[PROVIDED DATA — start]
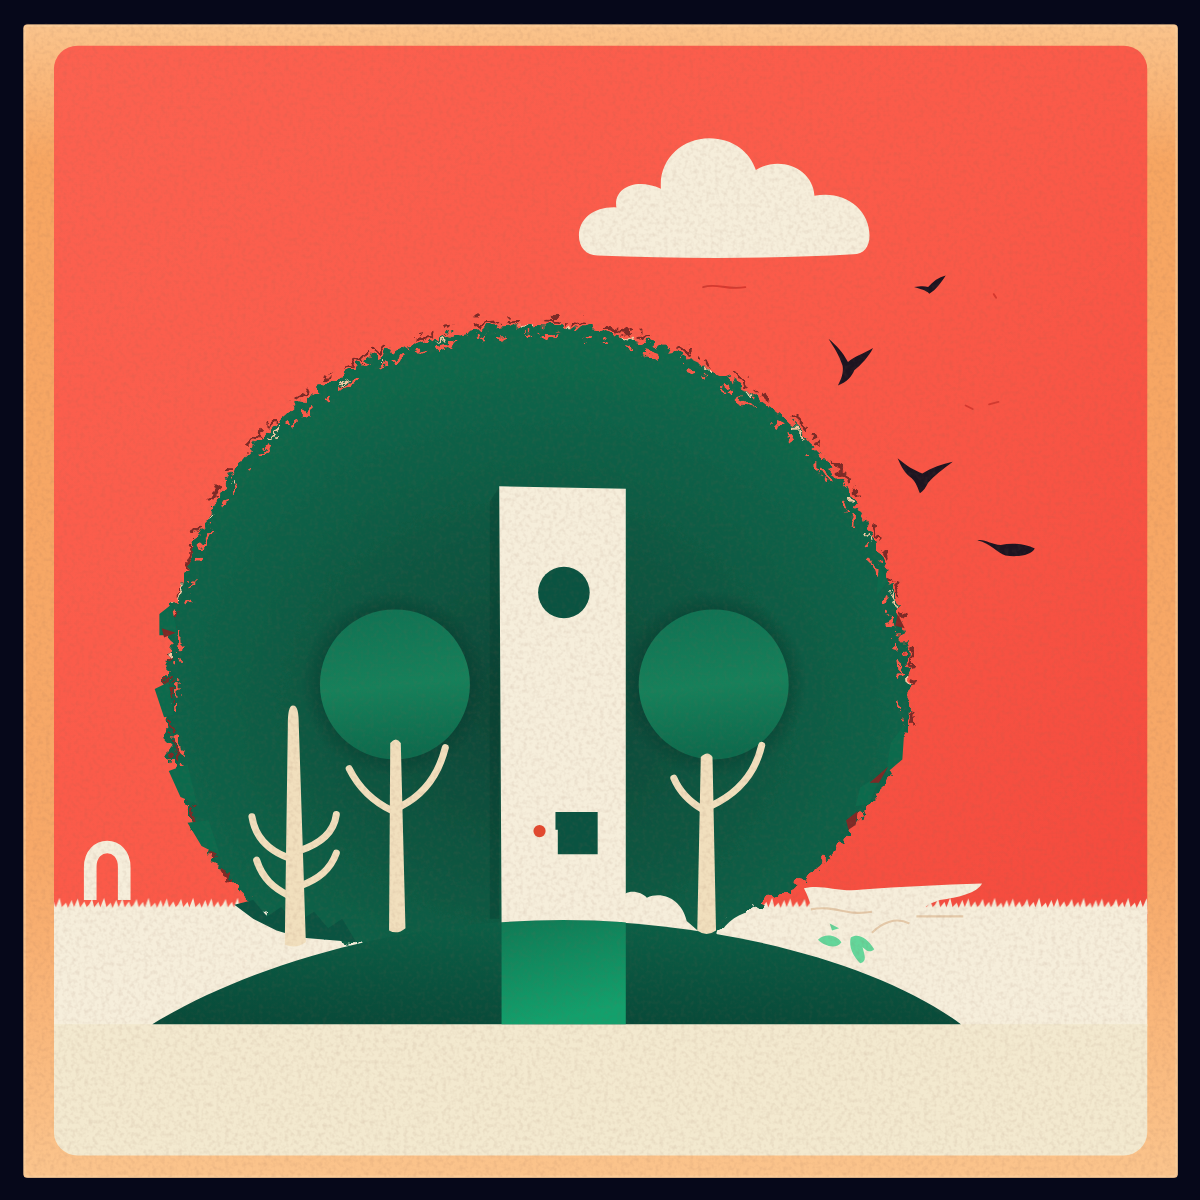
<!DOCTYPE html>
<html lang="en">
<head>
<meta charset="utf-8">
<title>Tower among the trees</title>
<style>
  :root {
    --navy: #06081a;
    --frame: #f7a561;
    --frame-light: #fbc48c;
    --sky: #fb5a49;
    --sky-deep: #f44a3d;
    --cream: #f6eedb;
    --cream-warm: #f3e9cf;
    --wood: #f1dfbd;
    --leaf: #0b6a4c;
    --leaf-deep: #0a5341;
    --leaf-bright: #16805a;
    --lane: #0f9161;
    --rust: #7c2a26;
    --ink: #1d1420;
  }
  html, body { margin: 0; height: 100%; overflow: hidden; background: var(--navy); }
  .poster { display: block; width: 1200px; height: 1200px; }
  .cream { fill: var(--cream); }
  .wood { fill: var(--wood); }
  .branch { fill: none; stroke: var(--wood); stroke-width: 3; stroke-linecap: round; }
  .bird { fill: var(--ink); }
  .window { fill: var(--leaf-deep); }
  .grain { pointer-events: none; }
</style>
</head>
<body>
<svg class="poster" viewBox="0 0 512 512" role="img" aria-label="A cream tower on a green hill in front of a large round tree, under a red sky with a cloud and birds">
  <defs>
    <linearGradient id="frame-fill" x1="0" y1="0" x2="0" y2="1">
      <stop offset="0" stop-color="var(--frame-light)"/>
      <stop offset=".12" stop-color="var(--frame)"/>
      <stop offset=".72" stop-color="#f7a868"/>
      <stop offset="1" stop-color="var(--frame-light)"/>
    </linearGradient>
    <linearGradient id="sky-fill" x1="0" y1="0" x2="1" y2="1">
      <stop offset="0" stop-color="#fc6150"/>
      <stop offset=".5" stop-color="var(--sky)"/>
      <stop offset="1" stop-color="var(--sky-deep)"/>
    </linearGradient>
    <radialGradient id="crown-fill" cx=".5" cy=".62" r=".6">
      <stop offset="0" stop-color="#074636"/>
      <stop offset=".45" stop-color="#095641"/>
      <stop offset="1" stop-color="var(--leaf)"/>
    </radialGradient>
    <linearGradient id="ball-fill" x1="0" y1="0" x2=".1" y2="1">
      <stop offset="0" stop-color="#107253"/>
      <stop offset=".55" stop-color="var(--leaf-bright)"/>
      <stop offset="1" stop-color="#0d6b4d"/>
    </linearGradient>
    <linearGradient id="hill-fill" x1="0" y1="0" x2="0" y2="1">
      <stop offset="0" stop-color="#0b5f46"/>
      <stop offset="1" stop-color="#084a39"/>
    </linearGradient>
    <linearGradient id="lane-fill" x1="0" y1="0" x2=".25" y2="1">
      <stop offset="0" stop-color="#0f7a55"/>
      <stop offset="1" stop-color="#13a06c"/>
    </linearGradient>
    <radialGradient id="ball-shade">
      <stop offset=".7" stop-color="#04382c" stop-opacity=".6"/>
      <stop offset="1" stop-color="#04382c" stop-opacity="0"/>
    </radialGradient>
    <pattern id="grass-blades" width="19" height="8" patternUnits="userSpaceOnUse" y="382">
      <path class="cream" d="M0 8V4L1.3 1.6 2.2 5 4 2.8 4.8 5.2 6.4 1 7.4 5 9.2 3.2 10 5.4 11.6 2 12.6 5 14.2 1.4 15.2 5.2 17 2.6 18 5 19 4V8Z"/>
    </pattern>
    <filter id="ragged-edge" filterUnits="userSpaceOnUse" x="50" y="115" width="360" height="300" primitiveUnits="userSpaceOnUse">
      <feTurbulence type="turbulence" baseFrequency=".16" numOctaves="2" seed="7"/>
      <feDisplacementMap in="SourceGraphic" scale="7" xChannelSelector="R" yChannelSelector="G"/>
    </filter>
    <filter id="paper-grain" x="0" y="0" width="1" height="1">
      <feTurbulence type="fractalNoise" baseFrequency=".55" numOctaves="2" seed="3"/>
      <feColorMatrix values="0 0 0 0 .25  0 0 0 0 .12  0 0 0 0 .08  .9 0 0 0 -.38"/>
    </filter>
    <clipPath id="panel-shape"><rect x="23" y="19.500" width="466.500" height="473.500" rx="10"/></clipPath>
    <g id="round-tree-crown">
      <circle r="40" fill="url(#ball-shade)"/>
      <circle r="32" fill="url(#ball-fill)"/>
    </g>
  </defs>

  <g id="frame">
    <rect width="512" height="512" fill="var(--navy)"/>
    <rect x="10" y="10.500" width="492.500" height="492" rx="1.500" fill="url(#frame-fill)"/>
    <rect x="10.500" y="11" width="491.500" height="491" rx="1.500" fill="none" stroke="#fcd3a3" stroke-opacity=".55"/>
  </g>

  <g id="panel" clip-path="url(#panel-shape)">
    <rect id="sky" x="23" y="19" width="467" height="375" fill="url(#sky-fill)"/>

    <path id="cloud" class="cream" d="M255 109C250 109 247 105.500 247 100.500C247 93 254 88 263 88.500C261.500 80.500 271 75.500 282 80.500C281 68 291 59 302.500 59C313 59 320 65 322.500 72.500C333 66 347 72 347.500 83.500C360 81 371 89 371 100.500C371 105.500 368.500 108.500 364 108.500C330 110.500 290 110.500 255 109Z"/>

    <g id="birds" class="bird">
      <path d="M390 122.500C393 122 394.500 122 396 122.500C398 120 400.500 118.300 403.500 117.500C401.500 120.500 399.500 123.500 396.500 125.300C395 123.800 393 123.500 390 122.500Z"/>
      <path d="M353.500 144.500C357 147.500 359.500 150 361.800 154.500C364.500 152 368.500 151 372.500 148.500C370.500 152.500 367.500 155.500 364.500 158C363.500 160.500 361.500 163 357.500 164.500C359 161.500 360 159 359.500 156C358 151.500 356 148.500 353.500 144.500Z"/>
      <path d="M383 195.500C387 199 390 200.500 393.500 202C397.500 199.500 402 198 406.500 197C402.500 200 398.500 203 396 206C395 208 394 209.500 392.500 210.500C391.500 208 391 206 389 204C386 202 384.500 199 383 195.500Z"/>
      <path d="M417 230.500C420.500 230 423 232.500 427 232.500C432 231.500 437 232 441.500 234C440 237 434 237.800 429 237C425.500 236 423 232 417 230.500Z"/>
      <g fill="none" stroke="#d6392f" stroke-width=".8" stroke-linecap="round">
        <path d="M300 122.500C306 120.500 310 124 318 122.500"/>
        <path d="M412 173L415 174.500M422 172.500L426 171.500M424 125.500L425 127"/>
      </g>
    </g>

    <g id="ground">
      <rect class="cream" x="23" y="388" width="467" height="50"/>
      <rect x="23" y="383" width="467" height="7" fill="url(#grass-blades)"/>
      <rect x="23" y="437" width="467" height="57" fill="var(--cream-warm)"/>
    </g>

    <path id="arch" d="M38.500 384V370C38.500 358.500 53 358.500 53 370V384" fill="none" stroke="var(--cream)" stroke-width="5.400"/>

    <g id="great-tree">
      <g filter="url(#ragged-edge)">
        <path fill="url(#crown-fill)" d="M152 403C136 396 122 396 108 386C86 367 74 340 70 312C66 280 74 240 90 212C114 168 166 137 226 137C286 137 341 171 366 218C380 244 388 276 386 302C384 316 377 331 366 346C352 366 338 378 318 388L292 403Z"/>
        <g fill="none" stroke-linecap="round">
          <path stroke="var(--sky)" stroke-width="1.500" stroke-dasharray="3 9 1 6 7 12 2 5" d="M79 338C66 290 77 242 94 214C118 172 168 141 226 141C284 141 338 174 362 220C378 250 384 280 382 304"/>
          <path stroke="var(--rust)" stroke-width="1.600" stroke-dasharray="6 7 2 11 9 5 3 14" d="M96 374C66 330 61 268 88 211C112 166 166 135 226 135C288 135 344 170 368 217C384 248 390 282 387 306"/>
          <path stroke="#f6c9a4" stroke-width=".9" stroke-dasharray="4 16 2 23 6 31" d="M70 300C68 262 80 226 96 206C126 162 180 138 226 137C276 137 322 162 348 194C368 218 384 256 386 290"/>
        </g>
      </g>
      <g fill="var(--leaf)">
        <path d="M68 262L73 258 76 271 68 271ZM66 294L72 291 74 305 70 306ZM72 329L80 326 84 343 77 340ZM80 351L89 350 94 365 86 361ZM375 241L379 248 374 254ZM380 317L386 309 385 324 378 330ZM367 336L376 330 371 343 365 344Z"/>
        <path fill="var(--rust)" d="M361 350L366 346 365 352 362 354ZM371 334L379 327 375 334ZM69 268L75 270 70 272ZM383 262L386 268 382 267Z"/>
      </g>
      <path fill="var(--leaf-deep)" d="M100 386L108 384 114 391 120 387 126 394 134 389 140 396 146 392 152 402 128 400 118 397 108 392Z"/>
    </g>

    <g id="shrubs" class="cream">
      <path d="M264 395V384C267 379 273 380 276 383C283 380 291 384 293 393L300 399Z"/>
      <path d="M308 397C313 390 321 387 330 389L345 390 352 402 330 401Z"/>
      <path d="M343 379C351 377 358 381 368 379.500C384 378.500 402 377.500 419 377C417 381 409 383 401 384C395 386 389 390 388 395C394 397 391 405 384 408L350 404C345 397 349 390 343 379Z"/>
      <path fill="none" stroke="#e4c9a9" stroke-width=".9" d="M346 388C356 386 361 391 372 389M388 394C382 391 376 394 372 398M391 391L411 391"/>
      <g fill="#64d69a">
        <path d="M349 401C352 398 357 399 359 402C357 405 352 404 349 401ZM363 400C366 398 370 400 373 405C371 407 369 405 368 404C369 408 370 410 367 411C364 408 362 404 363 400ZM354 394L358 396 355 397Z"/>
      </g>
    </g>

    <path id="hill" fill="url(#hill-fill)" d="M65 437C104 413 168 393 237 392.500C308 393 375 411 410 437Z"/>
    <path id="lane" fill="url(#lane-fill)" d="M214 393.500Q240 391.500 267 393.500V437H214Z"/>

    <g id="bare-tree">
      <path class="wood" d="M125 301C127 301 127.500 304 127.500 310L130.500 402Q126 405 121.500 403L122.800 310C122.800 304 123.300 301 125 301Z"/>
      <g class="branch" stroke-width="2.400">
        <path d="M107.500 348.500C109 358 115 363 123 366"/>
        <path d="M143.500 347.500C142.500 355 137 360 127.500 363"/>
        <path d="M109.500 367C112 375 117 379 123 382"/>
        <path d="M143.500 364C141 371 136 375 128 378"/>
      </g>
    </g>

    <g id="round-tree-left">
      <use href="#round-tree-crown" x="168.500" y="292"/>
      <path class="wood" d="M166.500 317Q169 314 171 317L173 396Q169.500 399 166 397Z"/>
      <path class="branch" d="M149 328C153 336 159 342 167.500 346"/>
      <path class="branch" d="M190 319C187 331 181 339 171 344"/>
    </g>

    <g id="round-tree-right">
      <use href="#round-tree-crown" x="304.500" y="292"/>
      <path class="wood" d="M299 323Q302 320 304 323L305.500 397Q301.500 400 297.500 397Z"/>
      <path class="branch" d="M287.500 332C290 338 294 342 300 345.500"/>
      <path class="branch" d="M325 318C322 331 314 339 303 344"/>
    </g>

    <g id="tower">
      <path fill="#053a2e" fill-opacity=".35" d="M209 214L213 208V392H209Z"/>
      <path class="cream" d="M213 207.500L267 208.500V393.500Q240 391.500 214 393.500Z"/>
      <circle class="window" cx="240.600" cy="252.800" r="11"/>
      <path class="window" d="M237 346.500H255V364.500H238V354H237Z"/>
      <circle cx="230.200" cy="354.600" r="2.600" fill="#e2492f"/>
    </g>
  </g>

  <rect class="grain" x="10" y="10" width="492" height="492" filter="url(#paper-grain)" opacity=".3"/>
</svg>
</body>
</html>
[PROVIDED DATA — finish]
* **REQUIRED ACTION**
Check the lines above and copy each one that includes "deep".

* **ANSWER BELOW**
    --sky-deep: #f44a3d;
    --leaf-deep: #0a5341;
  .window { fill: var(--leaf-deep); }
      <stop offset="1" stop-color="var(--sky-deep)"/>
      <path fill="var(--leaf-deep)" d="M100 386L108 384 114 391 120 387 126 394 134 389 140 396 146 392 152 402 128 400 118 397 108 392Z"/>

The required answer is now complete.